▶ [Task to carry out] Your answer must be an exact copy of the data below.

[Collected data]

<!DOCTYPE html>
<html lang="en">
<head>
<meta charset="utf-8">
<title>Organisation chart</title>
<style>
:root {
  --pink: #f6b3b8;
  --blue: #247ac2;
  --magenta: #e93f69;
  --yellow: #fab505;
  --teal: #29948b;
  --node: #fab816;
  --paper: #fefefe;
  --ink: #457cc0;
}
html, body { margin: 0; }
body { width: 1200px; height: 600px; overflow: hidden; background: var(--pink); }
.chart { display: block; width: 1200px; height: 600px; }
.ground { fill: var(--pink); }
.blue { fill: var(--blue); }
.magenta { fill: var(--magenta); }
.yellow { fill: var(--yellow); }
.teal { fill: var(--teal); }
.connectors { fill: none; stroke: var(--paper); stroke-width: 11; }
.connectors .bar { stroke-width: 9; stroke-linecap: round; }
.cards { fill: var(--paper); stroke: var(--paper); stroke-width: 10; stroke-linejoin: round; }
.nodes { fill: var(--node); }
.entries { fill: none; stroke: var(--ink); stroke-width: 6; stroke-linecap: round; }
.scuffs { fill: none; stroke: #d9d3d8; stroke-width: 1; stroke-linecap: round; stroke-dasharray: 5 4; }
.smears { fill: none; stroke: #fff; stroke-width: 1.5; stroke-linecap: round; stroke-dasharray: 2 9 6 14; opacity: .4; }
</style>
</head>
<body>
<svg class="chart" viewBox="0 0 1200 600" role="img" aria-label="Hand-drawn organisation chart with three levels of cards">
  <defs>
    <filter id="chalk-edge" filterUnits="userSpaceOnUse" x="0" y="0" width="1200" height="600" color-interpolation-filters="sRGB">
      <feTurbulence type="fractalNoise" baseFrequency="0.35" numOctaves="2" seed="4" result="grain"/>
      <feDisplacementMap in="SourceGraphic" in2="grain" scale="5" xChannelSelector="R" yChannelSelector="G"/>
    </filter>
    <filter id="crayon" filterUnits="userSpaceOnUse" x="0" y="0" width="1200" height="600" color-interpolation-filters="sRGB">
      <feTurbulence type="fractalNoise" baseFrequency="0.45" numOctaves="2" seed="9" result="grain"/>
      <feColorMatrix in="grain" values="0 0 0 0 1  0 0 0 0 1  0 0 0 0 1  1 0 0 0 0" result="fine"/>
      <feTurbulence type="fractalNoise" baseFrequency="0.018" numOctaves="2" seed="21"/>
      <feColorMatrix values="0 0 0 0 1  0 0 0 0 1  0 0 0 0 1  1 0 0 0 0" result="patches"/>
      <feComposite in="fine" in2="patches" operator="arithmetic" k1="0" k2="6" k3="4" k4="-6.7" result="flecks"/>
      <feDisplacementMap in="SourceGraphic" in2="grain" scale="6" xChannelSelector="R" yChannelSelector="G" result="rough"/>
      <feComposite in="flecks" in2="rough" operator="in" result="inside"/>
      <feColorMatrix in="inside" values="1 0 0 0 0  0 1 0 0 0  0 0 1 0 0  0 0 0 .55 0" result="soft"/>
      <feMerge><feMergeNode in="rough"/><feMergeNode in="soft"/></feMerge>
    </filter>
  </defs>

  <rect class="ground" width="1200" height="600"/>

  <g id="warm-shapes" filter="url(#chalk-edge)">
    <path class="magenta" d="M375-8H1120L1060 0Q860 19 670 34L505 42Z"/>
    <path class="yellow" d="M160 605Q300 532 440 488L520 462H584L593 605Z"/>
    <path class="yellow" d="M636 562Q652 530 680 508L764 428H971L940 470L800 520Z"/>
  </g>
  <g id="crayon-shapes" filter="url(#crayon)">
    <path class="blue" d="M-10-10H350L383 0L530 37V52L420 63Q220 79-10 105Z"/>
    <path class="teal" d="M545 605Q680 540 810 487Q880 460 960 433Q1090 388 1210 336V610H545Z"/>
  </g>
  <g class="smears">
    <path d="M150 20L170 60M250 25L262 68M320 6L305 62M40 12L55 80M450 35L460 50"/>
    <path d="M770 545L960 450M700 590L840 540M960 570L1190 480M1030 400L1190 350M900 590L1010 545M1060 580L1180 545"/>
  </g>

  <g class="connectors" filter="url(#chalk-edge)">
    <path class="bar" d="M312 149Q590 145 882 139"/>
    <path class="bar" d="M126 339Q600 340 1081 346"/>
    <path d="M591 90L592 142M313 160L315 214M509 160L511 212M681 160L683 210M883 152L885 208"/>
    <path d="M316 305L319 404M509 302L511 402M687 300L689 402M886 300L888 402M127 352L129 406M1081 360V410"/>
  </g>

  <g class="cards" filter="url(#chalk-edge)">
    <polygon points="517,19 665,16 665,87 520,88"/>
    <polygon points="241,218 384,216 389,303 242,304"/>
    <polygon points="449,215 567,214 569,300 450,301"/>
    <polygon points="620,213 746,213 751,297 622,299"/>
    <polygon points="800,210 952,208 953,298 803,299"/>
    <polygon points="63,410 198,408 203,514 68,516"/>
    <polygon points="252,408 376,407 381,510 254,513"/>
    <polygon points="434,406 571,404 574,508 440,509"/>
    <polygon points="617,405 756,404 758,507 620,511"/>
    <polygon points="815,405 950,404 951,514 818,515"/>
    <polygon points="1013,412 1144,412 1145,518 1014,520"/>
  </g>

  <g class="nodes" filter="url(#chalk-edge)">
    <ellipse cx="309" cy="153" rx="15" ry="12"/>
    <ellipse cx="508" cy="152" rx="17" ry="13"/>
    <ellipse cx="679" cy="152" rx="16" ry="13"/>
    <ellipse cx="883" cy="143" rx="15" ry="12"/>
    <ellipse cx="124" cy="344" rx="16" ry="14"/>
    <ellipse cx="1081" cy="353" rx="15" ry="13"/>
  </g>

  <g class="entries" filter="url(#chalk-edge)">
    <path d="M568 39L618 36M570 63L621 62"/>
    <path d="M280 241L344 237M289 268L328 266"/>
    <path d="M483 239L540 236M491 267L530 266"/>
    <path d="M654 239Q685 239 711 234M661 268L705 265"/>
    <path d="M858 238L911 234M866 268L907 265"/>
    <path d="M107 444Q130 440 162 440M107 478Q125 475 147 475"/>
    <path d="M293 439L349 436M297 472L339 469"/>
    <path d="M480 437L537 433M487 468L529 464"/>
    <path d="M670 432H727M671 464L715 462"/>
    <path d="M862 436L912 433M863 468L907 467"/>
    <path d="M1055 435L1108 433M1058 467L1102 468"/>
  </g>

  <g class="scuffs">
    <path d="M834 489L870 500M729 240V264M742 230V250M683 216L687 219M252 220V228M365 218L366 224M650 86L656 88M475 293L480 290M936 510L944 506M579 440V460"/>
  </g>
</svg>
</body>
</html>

▶ [Problem solution]
<!DOCTYPE html>
<html lang="en">
<head>
<meta charset="utf-8">
<title>Organisation chart</title>
<style>
:root {
  --pink: #f6b3b8;
  --blue: #247ac2;
  --magenta: #e93f69;
  --yellow: #fab505;
  --teal: #29948b;
  --node: #fab816;
  --paper: #fefefe;
  --ink: #457cc0;
}
html, body { margin: 0; }
body { width: 1200px; height: 600px; overflow: hidden; background: var(--pink); }
.chart { display: block; width: 1200px; height: 600px; }
.ground { fill: var(--pink); }
.blue { fill: var(--blue); }
.magenta { fill: var(--magenta); }
.yellow { fill: var(--yellow); }
.teal { fill: var(--teal); }
.connectors { fill: none; stroke: var(--paper); stroke-width: 11; }
.connectors .bar { stroke-width: 9; stroke-linecap: round; }
.cards { fill: var(--paper); stroke: var(--paper); stroke-width: 10; stroke-linejoin: round; }
.nodes { fill: var(--node); }
.entries { fill: none; stroke: var(--ink); stroke-width: 6; stroke-linecap: round; }
.scuffs { fill: none; stroke: #d9d3d8; stroke-width: 1; stroke-linecap: round; stroke-dasharray: 5 4; }
.smears { fill: none; stroke: #fff; stroke-width: 1.5; stroke-linecap: round; stroke-dasharray: 2 9 6 14; opacity: .4; }
</style>
</head>
<body>
<svg class="chart" viewBox="0 0 1200 600" role="img" aria-label="Hand-drawn organisation chart with three levels of cards">
  <defs>
    <filter id="chalk-edge" filterUnits="userSpaceOnUse" x="0" y="0" width="1200" height="600" color-interpolation-filters="sRGB">
      <feTurbulence type="fractalNoise" baseFrequency="0.35" numOctaves="2" seed="4" result="grain"/>
      <feDisplacementMap in="SourceGraphic" in2="grain" scale="5" xChannelSelector="R" yChannelSelector="G"/>
    </filter>
    <filter id="crayon" filterUnits="userSpaceOnUse" x="0" y="0" width="1200" height="600" color-interpolation-filters="sRGB">
      <feTurbulence type="fractalNoise" baseFrequency="0.45" numOctaves="2" seed="9" result="grain"/>
      <feColorMatrix in="grain" values="0 0 0 0 1  0 0 0 0 1  0 0 0 0 1  1 0 0 0 0" result="fine"/>
      <feTurbulence type="fractalNoise" baseFrequency="0.018" numOctaves="2" seed="21"/>
      <feColorMatrix values="0 0 0 0 1  0 0 0 0 1  0 0 0 0 1  1 0 0 0 0" result="patches"/>
      <feComposite in="fine" in2="patches" operator="arithmetic" k1="0" k2="6" k3="4" k4="-6.7" result="flecks"/>
      <feDisplacementMap in="SourceGraphic" in2="grain" scale="6" xChannelSelector="R" yChannelSelector="G" result="rough"/>
      <feComposite in="flecks" in2="rough" operator="in" result="inside"/>
      <feColorMatrix in="inside" values="1 0 0 0 0  0 1 0 0 0  0 0 1 0 0  0 0 0 .55 0" result="soft"/>
      <feMerge><feMergeNode in="rough"/><feMergeNode in="soft"/></feMerge>
    </filter>
  </defs>

  <rect class="ground" width="1200" height="600"/>

  <g id="warm-shapes" filter="url(#chalk-edge)">
    <path class="magenta" d="M375-8H1120L1060 0Q860 19 670 34L505 42Z"/>
    <path class="yellow" d="M160 605Q300 532 440 488L520 462H584L593 605Z"/>
    <path class="yellow" d="M636 562Q652 530 680 508L764 428H971L940 470L800 520Z"/>
  </g>
  <g id="crayon-shapes" filter="url(#crayon)">
    <path class="blue" d="M-10-10H350L383 0L530 37V52L420 63Q220 79-10 105Z"/>
    <path class="teal" d="M545 605Q680 540 810 487Q880 460 960 433Q1090 388 1210 336V610H545Z"/>
  </g>
  <g class="smears">
    <path d="M150 20L170 60M250 25L262 68M320 6L305 62M40 12L55 80M450 35L460 50"/>
    <path d="M770 545L960 450M700 590L840 540M960 570L1190 480M1030 400L1190 350M900 590L1010 545M1060 580L1180 545"/>
  </g>

  <g class="connectors" filter="url(#chalk-edge)">
    <path class="bar" d="M312 149Q590 145 882 139"/>
    <path class="bar" d="M126 339Q600 340 1081 346"/>
    <path d="M591 90L592 142M313 160L315 214M509 160L511 212M681 160L683 210M883 152L885 208"/>
    <path d="M316 305L319 404M509 302L511 402M687 300L689 402M886 300L888 402M127 352L129 406M1081 360V410"/>
  </g>

  <g class="cards" filter="url(#chalk-edge)">
    <polygon points="517,19 665,16 665,87 520,88"/>
    <polygon points="241,218 384,216 389,303 242,304"/>
    <polygon points="449,215 567,214 569,300 450,301"/>
    <polygon points="620,213 746,213 751,297 622,299"/>
    <polygon points="800,210 952,208 953,298 803,299"/>
    <polygon points="63,410 198,408 203,514 68,516"/>
    <polygon points="252,408 376,407 381,510 254,513"/>
    <polygon points="434,406 571,404 574,508 440,509"/>
    <polygon points="617,405 756,404 758,507 620,511"/>
    <polygon points="815,405 950,404 951,514 818,515"/>
    <polygon points="1013,412 1144,412 1145,518 1014,520"/>
  </g>

  <g class="nodes" filter="url(#chalk-edge)">
    <ellipse cx="309" cy="153" rx="15" ry="12"/>
    <ellipse cx="508" cy="152" rx="17" ry="13"/>
    <ellipse cx="679" cy="152" rx="16" ry="13"/>
    <ellipse cx="883" cy="143" rx="15" ry="12"/>
    <ellipse cx="124" cy="344" rx="16" ry="14"/>
    <ellipse cx="1081" cy="353" rx="15" ry="13"/>
  </g>

  <g class="entries" filter="url(#chalk-edge)">
    <path d="M568 39L618 36M570 63L621 62"/>
    <path d="M280 241L344 237M289 268L328 266"/>
    <path d="M483 239L540 236M491 267L530 266"/>
    <path d="M654 239Q685 239 711 234M661 268L705 265"/>
    <path d="M858 238L911 234M866 268L907 265"/>
    <path d="M107 444Q130 440 162 440M107 478Q125 475 147 475"/>
    <path d="M293 439L349 436M297 472L339 469"/>
    <path d="M480 437L537 433M487 468L529 464"/>
    <path d="M670 432H727M671 464L715 462"/>
    <path d="M862 436L912 433M863 468L907 467"/>
    <path d="M1055 435L1108 433M1058 467L1102 468"/>
  </g>

  <g class="scuffs">
    <path d="M834 489L870 500M729 240V264M742 230V250M683 216L687 219M252 220V228M365 218L366 224M650 86L656 88M475 293L480 290M936 510L944 506M579 440V460"/>
  </g>
</svg>
</body>
</html>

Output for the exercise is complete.